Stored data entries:

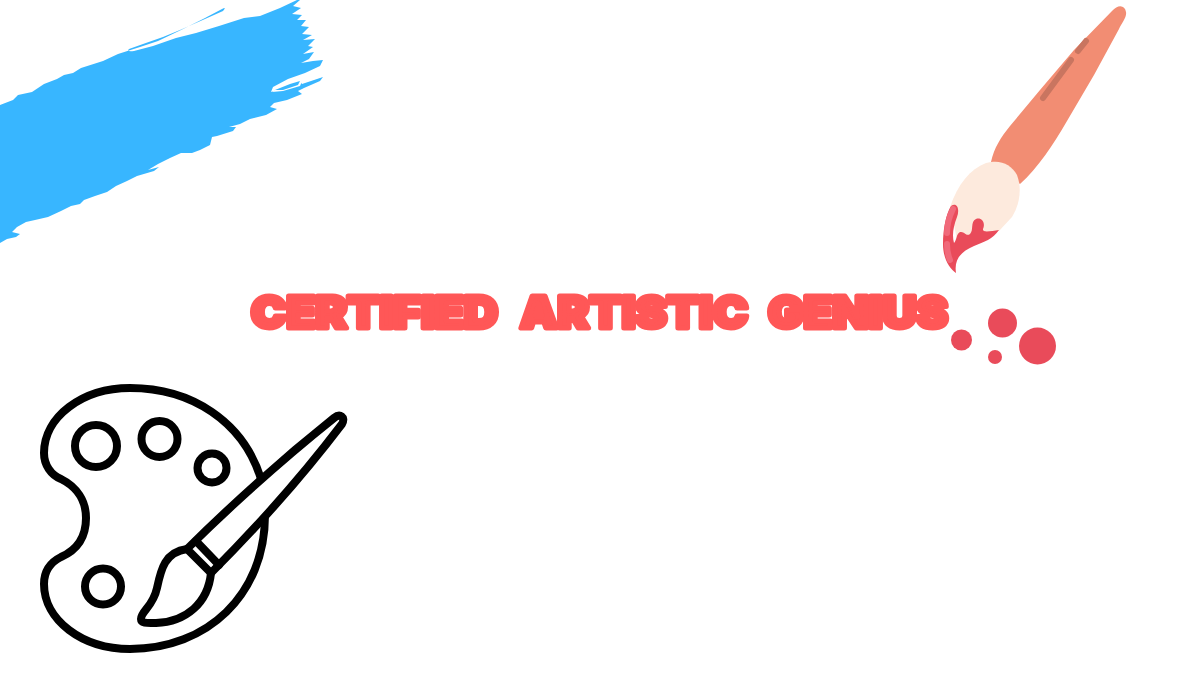
<!DOCTYPE html>
<html lang="en">
<head>
<meta charset="utf-8">
<title>Certified Artistic Genius</title>
<style>
:root{--paper:#fff;--sky:#38b6ff;--coral:#ff5757;--wood:#f28d73;--wood-shade:#c97560;--bristle:#fdeadd;--paint:#e94b5a;--paint-light:#f0697a;--ink:#000}
*{box-sizing:border-box;margin:0;padding:0}
html,body{width:1200px;height:675px;overflow:hidden;background:var(--paper)}
.certificate{position:relative;width:1200px;height:675px;overflow:hidden}
.artwork,.title,.title svg{position:absolute;left:0;top:0;width:1200px;height:675px}
.title text{font:900 44px Inter,"Open Sans",sans-serif;fill:var(--coral);stroke:var(--coral);stroke-width:5;stroke-linejoin:round}
.swash{fill:var(--sky)}
.palette{fill:none;stroke:var(--ink);stroke-width:8;stroke-linecap:round;stroke-linejoin:round}
.palette .outline{stroke-linecap:butt}
</style>
</head>
<body>
<main class="certificate">
<svg class="artwork" viewBox="0 0 1200 675" aria-hidden="true">
  <g class="swash">
    <path d="M0 105L13 100L18 95L32 92L44 84L57 79L64 75L73 73L81 68L103 61L118 54L140 47L158 41L181 30L205 18L222 9Q227 6 223 11L205 19L180 30L163 37L143 44L129 49Q126 52 134 51L153 46L176 38L196 33L219 26L244 18L260 16L280 8L297 0H300L293 6L301 8L292 14L302 15L297 20L306 20L301 26L309 27L302 34L312 35L303 40L315 39L308 46L313 47L303 54L314 52L309 59L301 63L313 61L323 60L320 66L305 73L288 79L273 87L271 92L283 88L300 81L302 84L323 77L320 81L304 88L298 91L302 94L287 100L274 103L270 107L277 109L266 115L250 119L240 124L229 127L236 127L233 131L217 136L212 137L210 145L200 150L192 153L181 153L170 158L158 164L148 170L159 167L154 171L137 176L127 181L116 186L107 192L95 196L84 200L80 204L71 206L61 211L48 217L35 220L26 222L17 227L12 232L20 234L16 237L7 239L0 243Z"/>
    <path d="M272 92L289 81L303 79L300 86L283 91Z" fill="var(--paper)"/>
    <path d="M275 90L290 84L300 81L298 85L283 90Z"/>
  </g>

  <g class="paintbrush">
    <path fill="var(--wood)" d="M991 162C994 148 1001 137 1010 126L1040 90L1074 50L1112 11C1118 4 1125 5 1126 12C1127 17 1122 23 1119 29L1094 75L1067 121C1053 145 1038 168 1020 184Z"/>
    <path fill="none" stroke="var(--wood-shade)" stroke-width="6" stroke-linecap="round" d="M1043 98L1071 60M1078 51L1086 41"/>
    <path fill="var(--bristle)" d="M950 207C958 184 970 169 986 163C1000 159 1011 164 1017 175C1022 188 1020 204 1012 217L999 231L958 244Z"/>
    <path fill="var(--paint)" d="M951 206C957 202 960 209 957 217C953 227 952 236 954 243C957 240 956 234 960 232C965 231 966 237 970 234C974 230 970 222 976 219C981 217 986 222 983 229C982 233 991 231 999 230C993 239 984 242 974 246C960 252 954 260 956 273C949 268 943 258 943 244C943 229 946 214 951 206Z"/>
    <path fill="none" stroke="var(--paint-light)" stroke-width="6" stroke-linecap="round" d="M953 209Q947 221 947 233M947 244Q947 253 950 260"/>
  </g>
  <g class="paint-drops" fill="var(--paint)">
    <circle cx="1002.500" cy="323" r="14.500"/>
    <circle cx="961.500" cy="340" r="10.500"/>
    <circle cx="995" cy="357" r="7"/>
    <circle cx="1037.500" cy="346" r="18.500"/>
  </g>

  <g class="palette">
    <path class="outline" d="M261 479C243 421 191 388 130 388C82 388 44 417 44 453C44 465 51 475 61 479C77 487 86 501 86 518C86 537 77 550 61 557C51 562 44 571 44 584C44 620 82 649 130 649C207 649 265 595 265 515"/>
    <circle cx="96" cy="446" r="21"/>
    <circle cx="159.500" cy="439" r="18"/>
    <circle cx="212" cy="468" r="14.500"/>
    <circle cx="103" cy="586.500" r="18"/>
    <path d="M187 549Q260 477 334 418C340 413 346 417 342 424Q285 499 211 573Z"/>
    <path d="M196 541L219 565"/>
    <path d="M187 549C165 552 161 569 157 588C153 607 141 611 141 619C141 624 149 623 156 623C186 622 208 603 211 573"/>
  </g>
</svg>
<h1 class="title">
  <svg viewBox="0 0 1200 675">
    <text x="251" y="328" textLength="247" lengthAdjust="spacingAndGlyphs">CERTIFIED</text>
    <text x="520" y="328" textLength="228" lengthAdjust="spacingAndGlyphs">ARTISTIC</text>
    <text x="768" y="328" textLength="180" lengthAdjust="spacingAndGlyphs">GENIUS</text>
  </svg>
</h1>
</main>
</body>
</html>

• What is being asked
Please determine how many lines in the entries contain the word "html" and answer with the number alone.

• Output
4